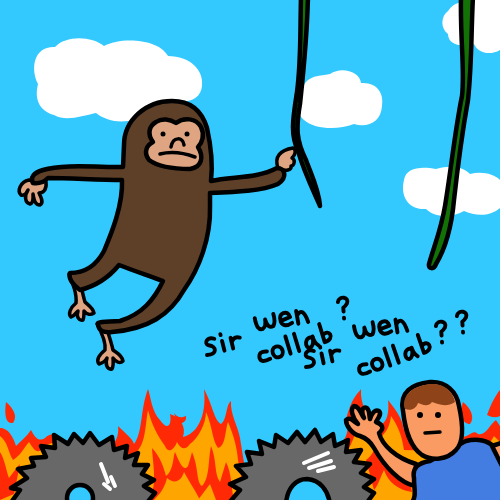
<!DOCTYPE html>
<html lang="en">
<head>
<meta charset="utf-8">
<title>Sir wen collab?</title>
<style>
:root {
  --sky: #33c9ff;
  --cloud: #fff;
  --ink: #000;
  --vine: #137205;
  --fur: #5e3f27;
  --skin: #dfa583;
  --flame-red: #ff2a05;
  --flame-orange: #ffa500;
  --steel: #686868;
  --man-skin: #f99b63;
  --hair: #8f4318;
  --shirt: #437de2;
}
html, body { margin: 0; height: 100%; overflow: hidden; }
svg { display: block; width: 500px; height: 500px; background: var(--sky); }
.cloud { fill: var(--cloud); }
.outline { stroke: var(--ink); stroke-width: 4.5; stroke-linejoin: round; stroke-linecap: round; }
.line { fill: none; }
.vine { fill: var(--vine); }
.fur { fill: var(--fur); }
.skin { fill: var(--skin); }
.thin { stroke-width: 3.5; }
.red { fill: var(--flame-red); }
.orange { fill: var(--flame-orange); }
.steel { fill: var(--steel); }
.hole { fill: var(--sky); }
.shine { fill: none; stroke: #fff; stroke-width: 4; stroke-linecap: round; }
.man { fill: var(--man-skin); }
.hair { fill: var(--hair); }
.shirt { fill: var(--shirt); }
.lettering { fill: none; stroke: var(--ink); stroke-width: 3.9; stroke-linecap: round; stroke-linejoin: round; }
</style>
</head>
<body>
<svg viewBox="0 0 500 500" role="img" aria-label="A monkey swings on a vine above fire and saw blades while a man waves and says: Sir wen collab? Sir wen collab??">
  <defs>
    <path id="word-sir" d="M11-14C5-18-1-12 4-9C12-6 10 2 0 0M18-10V0M18-17v1M27-11V0M27-6Q30-12 36-9"/>
    <path id="word-wen" d="M0-13Q0 0 6-1Q10-3 10-10Q11 0 17-2Q20-6 19-14M26-6L35-8Q34-14 29-13Q24-12 25-5Q27 2 36-2M42-13V0M42-8Q49-17 52 0"/>
    <path id="word-collab" d="M10-9Q2-12 1-5Q1 1 11-1M20-11C13-11 14 0 20 0C27 0 27-11 20-11M32-18V0M41-18V0M58-9C50-13 47-1 52 0Q57 0 58-10Q58-3 61 0M68-20V-1M68-8C76-14 80-1 68-1"/>
    <path id="question" d="M0-16C2-23 12-20 9-14Q7-11 5-10V-6M5 0v1"/>
  </defs>

  <g id="clouds" class="cloud">
    <path d="M38 84C30 68 34 46 55 47C66 35 92 36 104 46C120 37 158 38 168 56C190 56 204 70 202 86C201 97 192 102 182 101C176 113 160 111 148 112C132 125 110 124 96 113C82 116 66 122 54 115C40 111 34 100 38 84Z"/>
    <path d="M304 85C310 74 324 76 330 74C342 66 360 72 361 83C378 82 384 94 382 106C381 122 368 128 354 124C338 130 316 130 304 120C294 112 296 92 304 85Z"/>
    <path d="M448 11C454 2 462 2 470 0H500V50C490 56 478 53 474 44C460 48 448 44 448 34C440 28 441 16 448 11Z"/>
    <path d="M404 180C406 168 420 166 436 169C450 165 462 166 470 174C482 171 494 174 500 180V208C488 218 474 215 464 211C450 219 434 217 426 209C408 210 400 196 404 180Z"/>
  </g>

  <g id="vines" class="vine outline">
    <path d="M301-4C300 40 301 62 297 92C293 118 290 134 298 151C304 172 313 190 320 206C319 190 311 174 306 160C296 140 296 128 300 104C304 66 307 40 308-4Z"/>
    <path d="M461-4C460 40 465 70 462 96C455 130 451 170 445 206C441 230 434 246 429 264C428 269 434 270 436 264C448 244 452 222 454 200C458 164 463 128 468 100C472 62 471 34 473-4Z"/>
  </g>

  <g id="monkey">
    <g id="hands-and-feet" class="skin outline thin">
      <path d="M29 180C20 182 17 191 21 195C24 196 27 193 28 190C24 196 25 203 30 204C34 203 33 197 33 194C34 200 35 205 40 205C44 203 41 197 39 193C43 193 47 190 46 182Z"/>
      <path d="M278 168C274 157 280 150 293 148C297 150 295 155 292 158C296 160 294 166 291 166C292 170 286 172 278 168Z"/>
      <path d="M69 274C73 284 77 294 76 303C70 308 68 314 71 317C75 316 76 312 78 311C76 317 79 321 83 320C84 318 84 313 84 311C87 315 91 315 94 313C93 308 88 305 85 302C82 292 81 284 79 276Z"/>
      <path d="M97 324C102 333 106 342 105 350C99 355 96 360 99 364C103 363 106 360 107 358C105 364 107 370 112 369C114 365 113 360 113 358C116 362 120 364 123 361C122 355 117 353 113 350C111 341 108 333 106 326Z"/>
    </g>
    <path id="body" class="fur outline" d="M123 167C95 167 62 164 43 170C33 173 30 178 33 183C39 184 44 182 48 178C70 178 98 180 122 180C123 205 112 232 104 251C96 266 84 273 70 273C68 279 72 284 80 290C96 286 110 276 119 265C134 271 150 276 163 281C154 300 142 314 120 321C110 322 103 321 98 323C98 331 104 333 112 332C148 329 170 315 184 290C199 269 211 238 210 206L210 193C236 192 262 191 278 184C288 177 285 168 277 168C256 179 232 176 211 181C213 164 211 146 207 128C201 108 188 101 172 101C146 101 124 120 124 145Z"/>
    <path id="face" class="skin outline" d="M156 122C162 118 170 119 176 123C184 117 196 118 201 127C205 135 202 143 198 147C204 157 202 167 190 169C178 169 160 168 149 160C143 152 147 145 153 142C147 134 149 126 156 122Z"/>
    <path class="line outline thin" d="M171 147C173 136 183 137 184 145M160 154Q176 150 195 157"/>
    <circle cx="163" cy="134" r="2.5"/><circle cx="187" cy="134" r="2.5"/>
  </g>

  <g id="lettering" class="lettering">
    <use href="#word-sir" transform="translate(207 355) rotate(-14)"/>
    <use href="#word-wen" transform="translate(257 331) rotate(-10)"/>
    <use href="#word-collab" transform="translate(260 363) rotate(-17)"/>
    <use href="#question" transform="translate(339 318) rotate(-4)"/>
    <use href="#word-sir" transform="translate(306 367) rotate(-12)"/>
    <use href="#word-wen" transform="translate(356 339) rotate(-9)"/>
    <use href="#word-collab" transform="translate(360 376) rotate(-19)"/>
    <use href="#question" transform="translate(437 342) rotate(-4)"/>
    <use href="#question" transform="translate(458 332) rotate(-4)"/>
  </g>

  <g id="fire">
    <g class="red">
      <path d="M0 500V428C8 428 13 436 16 446C22 440 27 436 31 430C35 438 39 442 45 438C53 430 62 436 66 446L100 450C110 452 120 440 118 426C126 434 132 438 134 444C143 432 140 410 148 389C151 398 152 412 160 420C168 432 172 424 170 414C182 418 186 428 183 437C196 434 207 418 204 389C213 406 214 420 221 424C227 420 226 404 231 401C230 414 238 426 240 438L250 500Z"/>
      <path d="M6 402C13 408 18 416 13 423C6 424 4 416 6 402Z"/>
      <path d="M174 413C178 418 181 418 186 416C187 422 181 425 177 422Z"/>
      <path d="M338 500V446C346 440 350 430 346 420C352 396 358 394 361 389C360 404 367 414 374 424C384 428 390 418 388 400C396 410 402 418 404 430L460 436C468 440 472 428 478 434C486 436 490 424 496 420L500 426V500Z"/>
      <path d="M463 402C471 408 475 418 470 424C462 424 459 414 463 402Z"/>
      <path d="M487 415C491 404 495 396 500 390V416Q494 419 487 415Z"/>
    </g>
    <g class="orange">
      <path d="M0 500V436C8 442 8 452 13 460C20 456 24 448 29 442C34 450 38 456 44 446L52 443C60 448 64 454 66 462H120C128 462 132 458 134 454C146 446 145 426 148 410C152 426 158 436 165 446C168 454 174 450 177 442C181 450 186 450 190 444C198 438 206 424 206 412C213 428 212 440 218 448C226 446 225 430 228 422C234 436 237 448 238 460L246 500Z"/>
      <path d="M344 500V455C352 448 358 426 360 412C366 428 374 432 382 436C388 430 390 424 391 416C398 426 402 436 404 450L470 452C480 448 488 448 494 436L500 442V500Z"/>
    </g>
    <g class="red">
      <path d="M0 452C5 460 6 470 9 478C14 472 16 468 20 464L14 494L0 500Z"/>
      <path d="M148 500C158 488 153 466 152 448C160 456 164 468 166 476C174 470 173 456 175 452C180 464 184 472 188 466C190 460 191 456 192 452C199 468 196 482 202 486C210 478 208 460 211 446C217 460 214 474 220 482L226 462C232 474 231 488 234 500H216L210 484L198 500H188L182 480L170 500Z"/>
      <path d="M366 460C374 454 376 446 378 438C388 452 392 466 408 472L412 492C398 490 388 482 384 470C380 478 378 486 374 490Z"/>
    </g>
    <path class="orange" d="M154 500C162 492 165 486 167 478C174 484 181 482 184 472C192 486 196 492 200 500Z"/>
  </g>

  <g id="saw-blades">
    <g id="left-blade">
      <path class="steel outline" d="M10 504L20 490L11 488L27 478L18 469L34 466L31 458L46 457L41 446L55 448L54 435L68 444L74 434L83 443L90 433L99 445L112 437L114 450L127 446L125 458L138 453L134 465L148 465L142 474L154 480L144 486L155 493L146 504Z"/>
      <circle class="hole outline" cx="80" cy="498" r="13"/>
      <path class="shine" d="M101 464L108 482M111 477L115 486M104 484L110 489"/>
    </g>
    <g id="right-blade">
      <path class="steel outline" d="M228 504L240 490L230 484L246 477L236 466L251 464L247 452L262 454L259 441L274 447L276 435L288 443L297 432L305 442L315 430L321 442L333 434L335 446L348 440L346 452L361 450L354 462L370 464L361 473L374 479L364 487L374 493L366 504Z"/>
      <path class="hole outline" d="M286 504C287 488 296 479 307 479C320 480 328 490 330 504Z"/>
      <path class="shine" d="M304 463L328 453M309 468L331 461M318 471L334 467"/>
    </g>
  </g>

  <g id="waving-man">
    <path class="man outline" d="M415 486C400 483 384 466 374 448C370 441 366 438 360 436C352 434 346 426 346 420C350 416 354 422 358 424C352 417 350 409 354 406C359 406 361 414 364 418C361 411 362 406 367 408C370 411 369 416 370 419C372 413 375 409 379 411C382 414 378 418 376 422C382 424 385 428 379 433C382 445 396 458 416 464Z"/>
    <path class="shirt outline" d="M411 504C417 496 414 490 414 478C412 468 418 463 430 461C444 454 456 446 466 441C478 438 488 441 493 446L504 462V504Z"/>
    <path class="man outline" d="M492 446L504 442V470Z"/>
    <path id="head" class="man outline" d="M403 411C399 392 412 384 430 382C446 381 457 392 459 406C463 424 464 442 456 450C447 460 432 461 422 455C409 446 405 428 403 411Z"/>
    <path class="hair" d="M405 409C401 394 414 386 430 384C444 383 453 391 455 402C446 408 438 404 432 402C428 408 421 404 418 403C416 409 411 411 405 409Z"/>
    <path class="line outline thin" d="M425 433L440 432"/>
    <circle cx="420" cy="415" r="3"/><circle cx="438" cy="415" r="3"/>
  </g>
</svg>
</body>
</html>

Exercise: Report every line of the data in which "skin" appears.

Result of this task:
  --skin: #dfa583;
  --man-skin: #f99b63;
.skin { fill: var(--skin); }
.man { fill: var(--man-skin); }
    <g id="hands-and-feet" class="skin outline thin">
    <path id="face" class="skin outline" d="M156 122C162 118 170 119 176 123C184 117 196 118 201 127C205 135 202 143 198 147C204 157 202 167 190 169C178 169 160 168 149 160C143 152 147 145 153 142C147 134 149 126 156 122Z"/>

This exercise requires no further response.